Breaking the lines is the on-going research project that I am carrying out at KU Leuven as a FWO Junior Postdoc (2021-2024).
It is centered on one fundamental issue in the history of philosophy and science, namely, the debate about atomism. Regarding this debate, late medieval thinkers made a remarkable contribution with long-lasting influences on Modern thought. The aim of the project is to shed new light on the mathematical approach by which the medievals questioned a central problem in natural philosophy, i.e., the nature of continuum.
This medieval debate was marked by two opposing stances on the nature of geometrical extension: ‘divisibilism’ (which claims that everything which is in a space – be it a geometric figure or a body – is indefinitely divisible) and ‘indivisibilism’ (which maintains that extended spaces are grounded on elements – atoms – that cannot be divided). These positions were held by Aristotelians and atomists, respectively. 13th- and 14th-century discussions on indivisibles were grounded in the reading of Aristotle’s works on natural philosophy – especially the Physics – but Islamicate sources, such as Avicenna’s and Averroes’s works, enriched this debate substantively.

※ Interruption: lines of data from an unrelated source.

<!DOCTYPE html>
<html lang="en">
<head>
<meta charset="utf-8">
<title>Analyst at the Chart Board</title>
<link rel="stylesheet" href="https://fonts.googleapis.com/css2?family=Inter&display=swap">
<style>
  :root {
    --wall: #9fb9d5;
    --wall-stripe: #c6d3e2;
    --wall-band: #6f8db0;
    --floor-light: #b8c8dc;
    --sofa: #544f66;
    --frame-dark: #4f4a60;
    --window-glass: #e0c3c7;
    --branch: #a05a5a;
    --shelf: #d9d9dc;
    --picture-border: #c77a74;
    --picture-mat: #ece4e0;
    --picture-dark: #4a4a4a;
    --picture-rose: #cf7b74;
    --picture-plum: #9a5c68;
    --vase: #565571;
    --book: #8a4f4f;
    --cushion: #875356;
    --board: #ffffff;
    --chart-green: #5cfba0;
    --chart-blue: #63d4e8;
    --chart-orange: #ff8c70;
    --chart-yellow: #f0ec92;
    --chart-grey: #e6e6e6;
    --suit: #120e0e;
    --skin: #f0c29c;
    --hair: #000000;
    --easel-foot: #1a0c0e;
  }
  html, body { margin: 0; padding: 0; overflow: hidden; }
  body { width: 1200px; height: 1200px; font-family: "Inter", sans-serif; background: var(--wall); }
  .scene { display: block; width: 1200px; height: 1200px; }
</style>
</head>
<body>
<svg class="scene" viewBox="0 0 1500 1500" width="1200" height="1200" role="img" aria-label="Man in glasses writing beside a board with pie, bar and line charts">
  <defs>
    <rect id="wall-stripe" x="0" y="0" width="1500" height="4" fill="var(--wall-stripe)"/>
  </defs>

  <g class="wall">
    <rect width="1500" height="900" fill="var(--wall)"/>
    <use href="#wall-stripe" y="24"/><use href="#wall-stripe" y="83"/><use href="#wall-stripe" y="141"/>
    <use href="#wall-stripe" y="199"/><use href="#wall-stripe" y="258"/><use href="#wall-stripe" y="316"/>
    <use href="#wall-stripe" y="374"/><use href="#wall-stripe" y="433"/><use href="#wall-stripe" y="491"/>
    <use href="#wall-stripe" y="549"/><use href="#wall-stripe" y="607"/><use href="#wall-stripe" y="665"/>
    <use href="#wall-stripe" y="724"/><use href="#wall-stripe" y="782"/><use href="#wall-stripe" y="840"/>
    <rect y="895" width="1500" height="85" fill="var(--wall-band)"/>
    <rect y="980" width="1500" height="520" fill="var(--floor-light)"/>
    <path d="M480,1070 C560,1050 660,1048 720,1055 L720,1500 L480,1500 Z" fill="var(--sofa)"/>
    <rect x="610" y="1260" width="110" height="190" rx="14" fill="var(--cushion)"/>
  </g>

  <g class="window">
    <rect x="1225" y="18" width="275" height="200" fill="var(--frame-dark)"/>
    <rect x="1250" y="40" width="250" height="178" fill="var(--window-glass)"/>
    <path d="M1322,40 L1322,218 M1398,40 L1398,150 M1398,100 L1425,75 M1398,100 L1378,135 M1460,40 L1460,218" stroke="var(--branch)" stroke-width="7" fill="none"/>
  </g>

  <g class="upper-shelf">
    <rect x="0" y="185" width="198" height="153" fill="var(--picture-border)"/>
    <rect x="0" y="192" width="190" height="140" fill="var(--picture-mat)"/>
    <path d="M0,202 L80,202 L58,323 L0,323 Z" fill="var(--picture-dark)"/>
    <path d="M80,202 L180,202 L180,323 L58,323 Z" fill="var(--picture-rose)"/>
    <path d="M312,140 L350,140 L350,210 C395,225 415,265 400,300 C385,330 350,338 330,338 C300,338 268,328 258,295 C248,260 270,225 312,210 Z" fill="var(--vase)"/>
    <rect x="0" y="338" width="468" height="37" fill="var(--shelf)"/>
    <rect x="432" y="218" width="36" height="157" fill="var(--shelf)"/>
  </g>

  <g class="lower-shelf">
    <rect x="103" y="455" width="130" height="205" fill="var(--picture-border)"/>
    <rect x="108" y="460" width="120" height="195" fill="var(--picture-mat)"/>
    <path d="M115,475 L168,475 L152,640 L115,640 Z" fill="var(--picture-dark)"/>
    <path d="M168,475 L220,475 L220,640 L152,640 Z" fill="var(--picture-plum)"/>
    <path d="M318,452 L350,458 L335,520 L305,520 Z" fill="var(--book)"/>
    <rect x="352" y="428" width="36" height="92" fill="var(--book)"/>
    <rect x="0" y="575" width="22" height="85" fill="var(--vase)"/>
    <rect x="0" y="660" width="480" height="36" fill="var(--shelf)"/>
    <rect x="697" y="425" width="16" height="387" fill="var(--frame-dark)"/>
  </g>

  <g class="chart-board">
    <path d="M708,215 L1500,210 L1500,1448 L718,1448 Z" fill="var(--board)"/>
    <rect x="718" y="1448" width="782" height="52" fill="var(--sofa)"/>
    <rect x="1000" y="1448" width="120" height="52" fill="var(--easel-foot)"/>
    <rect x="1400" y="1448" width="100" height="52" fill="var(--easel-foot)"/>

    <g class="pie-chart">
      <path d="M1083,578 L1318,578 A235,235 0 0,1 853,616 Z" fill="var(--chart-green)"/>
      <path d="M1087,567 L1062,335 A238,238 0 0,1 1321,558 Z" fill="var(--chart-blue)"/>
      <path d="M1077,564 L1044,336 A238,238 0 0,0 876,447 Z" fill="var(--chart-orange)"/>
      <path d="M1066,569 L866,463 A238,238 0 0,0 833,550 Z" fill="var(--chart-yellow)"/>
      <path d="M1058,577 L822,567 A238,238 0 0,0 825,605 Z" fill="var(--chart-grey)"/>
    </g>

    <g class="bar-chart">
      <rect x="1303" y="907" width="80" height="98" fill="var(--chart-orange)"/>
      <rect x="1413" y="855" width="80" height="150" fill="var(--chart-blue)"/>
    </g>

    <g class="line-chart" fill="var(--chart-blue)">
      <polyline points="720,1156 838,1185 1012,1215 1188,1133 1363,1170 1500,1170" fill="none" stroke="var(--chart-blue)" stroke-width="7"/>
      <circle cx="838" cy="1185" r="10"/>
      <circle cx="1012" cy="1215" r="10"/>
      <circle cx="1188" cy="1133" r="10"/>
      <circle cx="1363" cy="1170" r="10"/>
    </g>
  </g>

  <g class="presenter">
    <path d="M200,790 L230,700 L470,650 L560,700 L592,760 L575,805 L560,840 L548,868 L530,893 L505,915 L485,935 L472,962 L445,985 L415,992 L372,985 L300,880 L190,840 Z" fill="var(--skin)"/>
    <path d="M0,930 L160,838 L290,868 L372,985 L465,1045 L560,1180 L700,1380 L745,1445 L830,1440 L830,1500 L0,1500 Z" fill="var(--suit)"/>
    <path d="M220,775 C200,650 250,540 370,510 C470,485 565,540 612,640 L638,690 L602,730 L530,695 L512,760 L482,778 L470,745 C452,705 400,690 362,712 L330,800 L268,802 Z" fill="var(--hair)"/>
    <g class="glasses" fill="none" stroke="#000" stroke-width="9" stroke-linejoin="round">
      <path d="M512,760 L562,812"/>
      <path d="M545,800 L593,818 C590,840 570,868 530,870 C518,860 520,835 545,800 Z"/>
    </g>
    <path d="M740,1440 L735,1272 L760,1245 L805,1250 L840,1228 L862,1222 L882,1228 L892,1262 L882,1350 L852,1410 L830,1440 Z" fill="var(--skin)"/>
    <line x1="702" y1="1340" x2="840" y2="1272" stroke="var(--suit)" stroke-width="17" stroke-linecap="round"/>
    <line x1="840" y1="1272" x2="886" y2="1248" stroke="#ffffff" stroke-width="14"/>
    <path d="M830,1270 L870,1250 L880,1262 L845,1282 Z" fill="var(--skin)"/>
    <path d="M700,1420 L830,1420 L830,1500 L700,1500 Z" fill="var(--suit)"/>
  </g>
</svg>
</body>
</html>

A distinctive feature of the debate over the continuum in natural bodies between Aristotelians and atomists consists in the mathematical arguments raised to defend the one tenet or the other. More precisely, geometrical reasoning enlivened these discussions, making use of techniques of parallel or radial projection. In geometry, the assumption of the existence of indivisibles (i.e. points or indivisible lines) leads to absurd conclusions, such as that even the diagonal and the side of a square, whose ratio is impossible with respect to Euclidean geometry, can have a common measure, i.e., the indivisible itself. Arguments of this sort were more and more recalled in the field of natural philosophy: a renewed, deeper, and indissoluble bond between mathematics and physics was constituted.

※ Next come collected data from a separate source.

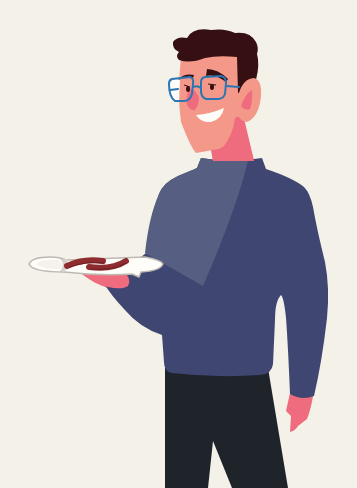
<!DOCTYPE html>
<html lang="en">
<head>
<meta charset="utf-8">
<title>Man serving a plate of sausages</title>
<style>
:root {
  --paper: #f4f1e9;
  --sweater: #3f4672;
  --sweater-light: #565f82;
  --trousers: #1f232a;
  --skin: #f4988a;
  --skin-shade: #ef6c7e;
  --hair: #350f12;
  --glasses: #2a76b4;
  --white: #fffdf9;
  --plate-edge: #bdb8b1;
  --sausage: #8f2c30;
  --sausage-dark: #6d1d24;
}
html, body { margin: 0; height: 100%; overflow: hidden; background: var(--paper); }
.illustration { display: block; width: 357px; height: 488px; }
.trousers { fill: var(--trousers); }
.sweater { fill: var(--sweater); }
.sweater-light { fill: var(--sweater-light); }
.skin { fill: var(--skin); }
.skin-shade { fill: var(--skin-shade); }
.hair { fill: var(--hair); }
.white { fill: var(--white); }
.frame { fill: none; stroke: var(--glasses); stroke-width: 2; stroke-linejoin: round; stroke-linecap: round; }
.plate { fill: var(--white); stroke: var(--plate-edge); stroke-width: 1.5; stroke-linejoin: round; }
.sausage { fill: none; stroke: var(--sausage); stroke-width: 6; stroke-linecap: round; }
.sausage-line { fill: none; stroke: var(--sausage-dark); stroke-width: 1; stroke-linecap: round; }
</style>
</head>
<body>
<svg class="illustration" viewBox="0 0 357 488" role="img" aria-label="Smiling man in glasses and a blue sweater holding a plate of sausages">
  <rect width="357" height="488" fill="var(--paper)"/>

  <path class="trousers" d="M165 368L165 488H208L213 441L232 488H288L268 368Z"/>

  <g id="hands">
    <path class="skin-shade" d="M290 393L286 411L291 416L290 432Q295 431 298 426L307 419Q311 409 313 396Z"/>
    <path class="skin-shade" d="M80 272Q92 283 108 288Q122 291 128 286Q131 280 126 272Z"/>
  </g>

  <g id="neck">
    <path class="skin-shade" d="M211 142L213 161H254L243 118Z"/>
  </g>

  <g id="sweater">
    <path class="sweater" d="M201 158Q231 163 262 158L266 169Q293 178 304 187Q310 193 313 207Q317 230 325 262Q330 288 327 318Q322 362 314 396Q302 401 290 394Q288 345 286 318Q284 298 281 295Q275 301 275 320L273 364Q272 374 260 375Q215 378 172 373Q164 372 164 362L162 335Q140 328 124 309Q111 295 105 285L150 250Q152 216 159 194Q163 183 178 176Q190 171 197 168Z"/>
    <path class="sweater-light" d="M201 158Q224 162 248 160Q238 205 203 286L145 253Q149 216 159 194Q163 183 178 176Q190 171 197 168Z"/>
  </g>

  <g id="plate">
    <path class="skin-shade" d="M82 274Q94 283 108 287Q122 290 128 286Q131 281 127 275Z"/>
    <path class="plate" d="M29 264Q32 257 50 257Q60 257 66 260L145 257Q161 260 163 264Q160 271 141 272L139 277L132 274Q100 276 64 272Q32 272 29 264Z"/>
    <path d="M36 264Q42 259 58 260Q66 264 60 269Q44 270 36 264Z" fill="#f7f1ec"/>
    <path d="M60 259Q66 264 60 271L65 272L68 259Z" fill="#d5d0ca"/>
    <path class="sausage" d="M67 266Q83 258 103 261"/>
    <path class="sausage" d="M89 267Q112 270 126 261"/>
    <path class="sausage-line" d="M70 267Q86 261 104 263M91 269Q113 271 126 263"/>
  </g>

  <g id="head">
    <path class="skin" d="M181 57Q196 50 238 54L241 110Q239 127 229 142Q224 150 213 150L196 153Q191 148 181 122Q177 95 181 57Z"/>
    <path class="skin-shade" d="M243 114L235 118Q233 134 224 146Q219 150 211 150L213 161H254Z"/>
    <path class="hair" d="M173 42Q177 36 187 38Q193 27 211 30Q225 28 235 33Q250 31 256 42Q259 48 257 54Q260 64 256 80L246 91L238 93L237 57Q218 55 205 58Q190 64 179 60Q175 56 179 52Q172 49 173 42Z"/>
    <path class="skin" d="M239 93Q243 79 254 78Q262 80 261 96Q259 117 247 122Q240 121 237 114Z"/>
    <path class="skin-shade" d="M252 90Q245 94 241 106Q245 111 250 109Q253 101 252 90Z"/>
    <path class="skin-shade" d="M190 88Q185 97 187 105Q190 111 195 110Q199 105 199 97L195 91Z"/>
    <path class="white" d="M170 81Q174 78 180 80L179 100Q172 101 170 94Z"/>
    <g id="eyes">
      <path class="hair" d="M178 80Q184 73 194 75L193 78Q186 76 178 80ZM207 69Q218 69 228 79L226 82Q215 74 206 76Z"/>
      <ellipse class="hair" cx="188" cy="89" rx="2" ry="3"/>
      <ellipse class="hair" cx="212" cy="87" rx="2" ry="3"/>
      <path d="M184 85L190 87M208 84L216 85" stroke="var(--hair)" stroke-width="1"/>
    </g>
    <path class="white" d="M196 115Q210 114 224 108Q222 119 211 122Q201 123 196 115Z"/>
    <g id="glasses" class="frame">
      <path d="M172 79L190 77Q194 78 193 84L192 94Q190 101 184 101L175 101Q169 97 169 84Q169 80 172 79Z"/>
      <path d="M205 77L221 76Q226 77 226 83L225 94Q223 99 218 99L206 99Q201 97 201 91L201 82Q201 78 205 77Z"/>
      <path d="M193 87Q197 85 201 88M226 86L239 87M170 90L178 89"/>
    </g>
  </g>
</svg>
</body>
</html>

From today’s perspective, one can rightly hold that Aristotelian philosophy contributed only indirectly to the medieval debate on atomism by providing geometrical explanations, as the genuine core of the Aristotelian writings did not contemplate mathematics. However, medieval thinkers engaging with atomism could refer to one ‘Aristotelian’ mathematical work, the De lineis indivisibilibus. Translated into Latin in the 13th century and possibly a genuine work of Theophrastus, this brief but fundamental text was ascribed to Aristotle throughout the Middle Ages. The author of the De lineis indivisibilibus argues against the theory of the indivisible lines – hence the name of my project. Tracing back to Senocrates, this theory postulates the existence of a primary and indivisible unit of linear measurement, by which even the immeasurable magnitudes can be related. So this pseudo-Aristotelian text criticized the theory of indivisible lines by showing its incongruous consequences within both the geometric and logical realm.
Who translated the De lineis indivisibilibus into Latin? Scholarship credited Robert Grosseteste (ca. 1170 – 1253), 13th-century polymath, to be responsible for the first Latin translation of the text. Although this claim needs further verification, Grosseteste’s acquaintance with De lineis indivisbilibus is corroborated by some of his philosophical tenets, especially in his De luce, in which he develops his original theory of atomism, combining the metaphysics of light and hylomorphism.
This pseudo-Aristotelian text did not allow a univocal reading. Did it contribute to setting a clear boundary between atomists and Aristotelians? Or did it contribute to developing special forms of atomism? How were its geometric reasonings received and exploited? Only a careful consideration of the reception of this fundamental source can unequivocally define the earliest medieval roots of Renaissance and Modern atomism and shed new light on this crucial moment in the history of philosophy and science.
What is sure is that the De lineis indivisibilibus had a remarkable success in the late Middle Ages. As a consequence, it is still preserved in more than seventy codices disseminated in libraries across Europe!
To sum up
Breaking the lines takes its name from an ancient theory on indivisible lines as constituting every three-dimensional object. This research path will lead to a thorough knowledge of the geometrical arguments used by late medieval philosophers, retracing the medieval roots of the philosophical discussion of the geometric space. The first critical edition of De lineis insecabilibus will be produced and its impact on Latin atomism evaluated, and further evidence in support of the attribution of its Latin translation to the 13th-century polymath Robert Grosseteste will be provided.